Good in Bed begins with the female lead discovering that her ex-boyfriend wrote a “tell-all” article about sex with her. Candace, our heroine, is a large woman, and her ex tells all about the trials of a man who is with a large woman in a national woman’s magazine.
Candace’s pain at that revelation mirrors the pain that anyone would feel at such a betrayal. Candace’s betrayal has to do with her ex’s discussions of her issues with her weight, more than the discussions of their relationship. Most larger women (all that I know) have issues with their weight, and those are more private, more personal than sex issues. When Candace’s ex discusses this in a national magazine, it devastates Candace. (The ex uses “C” rather than her name, so only people who know her know it is her. So considerate of him, don’t you think?)
How Candace survives, and even thrives, is the tale. But I made it sound too serious; it is hilarious. Candace attends a clinical study on weight loss, and leads a revolt. She makes new and interesting friends. And she has a man from Hollywood tell her that there are no overweight actresses in Hollywood.

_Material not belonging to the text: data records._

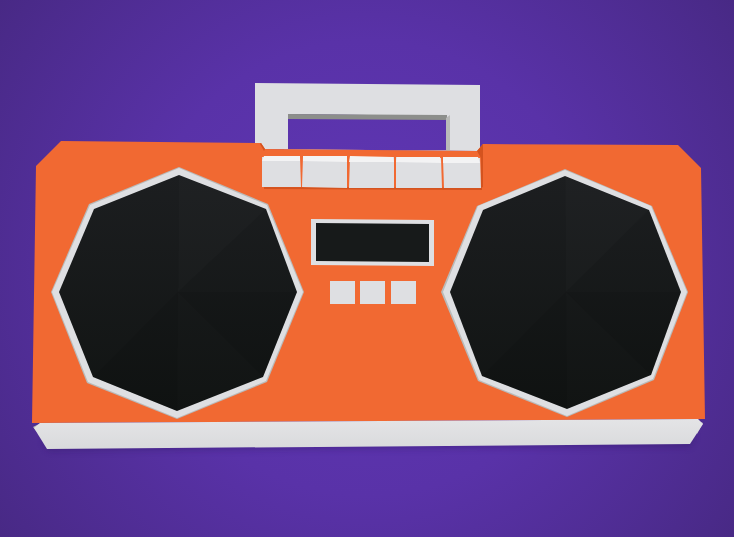
<!DOCTYPE html>
<html lang="en">
<head>
<meta charset="utf-8">
<title>Orange boombox</title>
<style>
:root {
  --backdrop-light: #6037b6;
  --backdrop-mid: #5932a8;
  --backdrop-dark: #482985;
  --body: #f16932;
  --body-shade: #d4531f;
  --trim: #dedfe2;
  --trim-light: #f3f3f4;
  --trim-shade: #b9bab9;
  --handle-shade: #8c8e8b;
  --speaker-top: #1c1e20;
  --speaker-bottom: #111413;
  --screen: #171a1a;
}
html, body { margin: 0; width: 734px; height: 537px; overflow: hidden; background: var(--backdrop-mid); }
svg { display: block; }
.body { fill: var(--body); }
.body-shade { fill: var(--body-shade); }
.trim { fill: var(--trim); }
.trim-light { fill: var(--trim-light); }
.trim-shade { fill: var(--trim-shade); }
.handle-shade { fill: var(--handle-shade); }
.screen { fill: var(--screen); }
.cone { fill: url(#cone-fill); }
.facet-light { fill: #fff; opacity: .012; }
.facet-dark { fill: #000; opacity: .09; }
</style>
</head>
<body>
<svg width="734" height="537" viewBox="0 0 734 537" role="img" aria-label="Orange boombox with two octagonal speakers on a purple background">
  <defs>
    <radialGradient id="backdrop-fill" gradientUnits="userSpaceOnUse" cx="367" cy="268" r="455">
      <stop offset="0" stop-color="var(--backdrop-light)"/>
      <stop offset=".5" stop-color="var(--backdrop-mid)"/>
      <stop offset="1" stop-color="var(--backdrop-dark)"/>
    </radialGradient>
    <linearGradient id="cone-fill" x1="0" y1="0" x2="0" y2="1">
      <stop offset="0" stop-color="var(--speaker-top)"/>
      <stop offset="1" stop-color="var(--speaker-bottom)"/>
    </linearGradient>
    <linearGradient id="base-fill" x1="0" y1="0" x2="0" y2="1">
      <stop offset="0" stop-color="#e4e4e6"/>
      <stop offset="1" stop-color="#d9dadc"/>
    </linearGradient>
    <filter id="soft" x="-10%" y="-100%" width="120%" height="300%">
      <feGaussianBlur stdDeviation="3"/>
    </filter>
  </defs>

  <rect id="backdrop" width="734" height="537" fill="url(#backdrop-fill)"/>
  <polygon id="base-shadow" points="42,440 696,436 690,447 48,451" fill="#2d1663" opacity=".35" filter="url(#soft)"/>

  <g id="handle">
    <path class="trim" fill-rule="evenodd" d="M255 83 480 85V151L255 149ZM288 114V150H447V116Z"/>
    <polygon class="handle-shade" points="288,114 447,115 447,120 288,119"/>
    <polygon class="trim-shade" points="446,118 450,115 450,151 446,151"/>
  </g>

  <g id="case">
    <polygon class="body" points="61,141 261,143 265,149 477,151 483,144 678,145 701,168 705,419 32,423 36,166"/>
    <polygon class="body-shade" points="477,151 483,144 483,187 481,188 481,158"/>
    <polygon class="body-shade" points="261,143 265,149 264,151 260,144"/>
  </g>

  <g id="base">
    <polygon class="trim-shade" points="33,427 41,423 41,437"/>
    <polygon class="trim-shade" points="703,423 694,419 697,434"/>
    <polygon points="40,423 698,419 703,424 690,444 47,449 34,428" fill="url(#base-fill)"/>
  </g>

  <g id="tape-keys">
    <polygon class="body-shade" points="264,187 482,188 482,190 264,189"/>
    <g class="trim">
      <polygon points="262,157 300,157 301,187 262,187"/>
      <polygon points="303,157 347,157 347,188 302,187"/>
      <polygon points="350,157 394,157 394,188 349,188"/>
      <polygon points="396,157 441,158 442,188 396,188"/>
      <polygon points="443,158 480,158 481,188 444,188"/>
    </g>
    <g class="trim-light">
      <polygon points="264,156 300,156 300,161 262,161"/>
      <polygon points="303,156 347,156 347,162 303,161"/>
      <polygon points="350,156 393,157 394,162 349,162"/>
      <polygon points="397,157 440,157 441,163 396,162"/>
      <polygon points="443,157 478,157 480,163 443,163"/>
    </g>
  </g>

  <g id="left-speaker">
    <polygon class="trim-shade" points="179,167 268,204 304,292 267,382 177,419 87,383 51,292 89,204"/>
    <polygon class="trim" points="179,168 267,205 303,292 266,381 177,418 88,382 52,292 90,205"/>
    <polygon class="cone" points="179,175 266,209 297,292 263,377 177,411 93,377 59,292 94,209"/>
    <polygon class="facet-light" points="178,292 179,175 266,209"/>
    <polygon class="facet-dark" points="178,292 297,292 263,377"/>
    <polygon class="facet-dark" points="178,292 177,411 93,377"/>
  </g>

  <g id="right-speaker">
    <polygon class="trim-shade" points="565,169 652,206 688,292 654,380 567,417 478,381 441,292 477,206"/>
    <polygon class="trim" points="565,170 651,206 687,292 653,379 567,416 479,380 443,292 478,206"/>
    <polygon class="cone" points="565,176 649,210 681,292 651,375 567,409 482,376 450,292 483,210"/>
    <polygon class="facet-light" points="566,292 565,176 649,210"/>
    <polygon class="facet-dark" points="566,292 681,292 651,375"/>
    <polygon class="facet-dark" points="566,292 567,409 482,376"/>
  </g>

  <g id="display">
    <polygon class="trim" points="311,219 434,220 434,266 311,265"/>
    <polygon class="screen" points="316,223 429,224 429,262 316,261"/>
  </g>

  <g id="small-buttons" class="trim">
    <rect x="330" y="281" width="25" height="23"/>
    <rect x="360" y="281" width="25" height="23"/>
    <rect x="391" y="281" width="25" height="23"/>
  </g>
</svg>
</body>
</html>
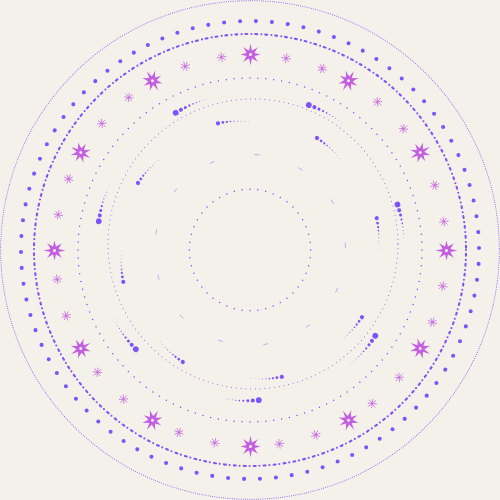
<!DOCTYPE html>
<html lang="en">
<head>
<meta charset="utf-8">
<title>Celestial rings</title>
<style>
:root { --paper: #f4f1ea; --violet: #8052fa; --orchid: #c45fe0; }
html, body { margin: 0; width: 500px; height: 500px; overflow: hidden; background: var(--paper); }
svg { display: block; }
.ring { fill: none; stroke: var(--violet); stroke-linecap: round; }
.comets { fill: var(--violet); }
.star { fill: var(--orchid); }
.star-hole { fill: var(--paper); }
.spark { stroke: var(--orchid); stroke-width: .7; stroke-linecap: round; fill: none; }
</style>
</head>
<body>
<svg width="500" height="500" viewBox="0 0 500 500" role="img" aria-label="Concentric dotted rings with stars and comets">
  <defs>
    <g id="star">
      <path class="star" d="M0-11 1.4-4 5.7-5.7 4-1.4 10 0 4 1.4 5.7 5.7 1.4 4 0 11-1.4 4-5.7 5.7-4 1.4-10 0-4-1.4-5.7-5.7-1.4-4Z"/>
      <path class="star" d="M-7.5-7.5 0-2.5 7.5-7.5 2.5 0 7.5 7.5 0 2.5-7.5 7.5-2.5 0Z"/>
      <circle class="star-hole" r="1.5"/>
    </g>
    <path id="spark" class="spark" d="M0-4.5V4.5M-4.5 0H4.5M-3-3 3 3M-3 3 3-3"/>
    <g id="star-group">
      <use href="#star" y="-196"/>
      <use href="#spark" transform="rotate(10.5) translate(0 -195.5)"/>
      <use href="#spark" transform="rotate(21.5) translate(0 -195.5)"/>
    </g>
    <g id="comet-large">
      <circle r="2.9"/>
      <circle cx="6" cy="-.2" r="2"/>
      <circle cx="11" cy="-.2" r="1.5"/>
      <circle cx="15.5" cy="0" r="1.1"/>
      <circle cx="19.5" cy=".3" r=".8"/>
      <circle cx="23" cy=".7" r=".6"/>
      <circle cx="26.5" cy="1.3" r=".5"/>
      <circle cx="30" cy="2" r=".4"/>
      <circle cx="33.5" cy="2.8" r=".3"/>
      <circle cx="37" cy="3.8" r=".3"/>
    </g>
    <g id="comet-small">
      <circle r="2.1"/>
      <circle cx="5" cy=".1" r="1.4"/>
      <circle cx="9" cy=".3" r="1.1"/>
      <circle cx="12.5" cy=".6" r=".8"/>
      <circle cx="16" cy="1" r=".6"/>
      <circle cx="19.5" cy="1.6" r=".5"/>
      <circle cx="23" cy="2.3" r=".4"/>
      <circle cx="26.5" cy="3.2" r=".3"/>
      <circle cx="30" cy="4.2" r=".3"/>
    </g>
  </defs>

  <rect width="500" height="500" fill="var(--paper)"/>

  <g id="rings" class="ring">
    <circle cx="250" cy="250" r="249.3" stroke-width="1" stroke-dasharray="0 2.2"/>
    <circle cx="250" cy="250" r="229" stroke-width="4.1" pathLength="90" stroke-dasharray="0 1" transform="rotate(-.5 250 250)"/>
    <circle cx="250" cy="250" r="216" stroke-width="2.1" pathLength="1358" stroke-dasharray="0 3.8 1.9 4.3"/>
    <circle cx="250" cy="250" r="172" stroke-width="1.5" pathLength="136" stroke-dasharray="0 1"/>
    <circle cx="253" cy="244" r="145" stroke-width="1" pathLength="190" stroke-dasharray="0 1"/>
    <circle cx="250" cy="250" r="95.5" stroke-width=".6" opacity=".75" pathLength="130" stroke-dasharray=".9 9.1" transform="rotate(-4 250 250)"/>
    <circle cx="250" cy="250" r="60.7" stroke-width="1.5" pathLength="48" stroke-dasharray="0 1"/>
  </g>

  <g id="stars" transform="translate(250.5 250.5)">
    <use href="#star-group"/>
    <use href="#star-group" transform="rotate(30)"/>
    <use href="#star-group" transform="rotate(60)"/>
    <use href="#star-group" transform="rotate(90)"/>
    <use href="#star-group" transform="rotate(120)"/>
    <use href="#star-group" transform="rotate(150)"/>
    <use href="#star-group" transform="rotate(180)"/>
    <use href="#star-group" transform="rotate(210)"/>
    <use href="#star-group" transform="rotate(240)"/>
    <use href="#star-group" transform="rotate(270)"/>
    <use href="#star-group" transform="rotate(300)"/>
    <use href="#star-group" transform="rotate(330)"/>
  </g>

  <g id="outer-comets" class="comets">
    <use href="#comet-large" transform="translate(175.7 112.8) rotate(-28)"/>
    <use href="#comet-large" transform="translate(308.8 105) rotate(23)"/>
    <use href="#comet-large" transform="translate(397.5 204.5) rotate(75)"/>
    <use href="#comet-large" transform="translate(375.3 335.8) rotate(126)"/>
    <use href="#comet-large" transform="translate(258.8 400.2) rotate(178)"/>
    <use href="#comet-large" transform="translate(135.8 349.2) rotate(229)"/>
    <use href="#comet-large" transform="translate(98.8 221.3) rotate(281)"/>
  </g>

  <g id="inner-comets" class="comets">
    <use href="#comet-small" transform="translate(218 123.3) rotate(-11)"/>
    <use href="#comet-small" transform="translate(317 138) rotate(34)"/>
    <use href="#comet-small" transform="translate(376.7 218.2) rotate(79)"/>
    <use href="#comet-small" transform="translate(362 317.2) rotate(124)"/>
    <use href="#comet-small" transform="translate(281.8 376.8) rotate(169)"/>
    <use href="#comet-small" transform="translate(182.8 362) rotate(214)"/>
    <use href="#comet-small" transform="translate(123.3 281.8) rotate(259)"/>
    <use href="#comet-small" transform="translate(138 183) rotate(304)"/>
  </g>
</svg>
</body>
</html>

She’s irreverent, and cynical, and sweet all at once. This was a wonderful book, with a heroine I’d like to know.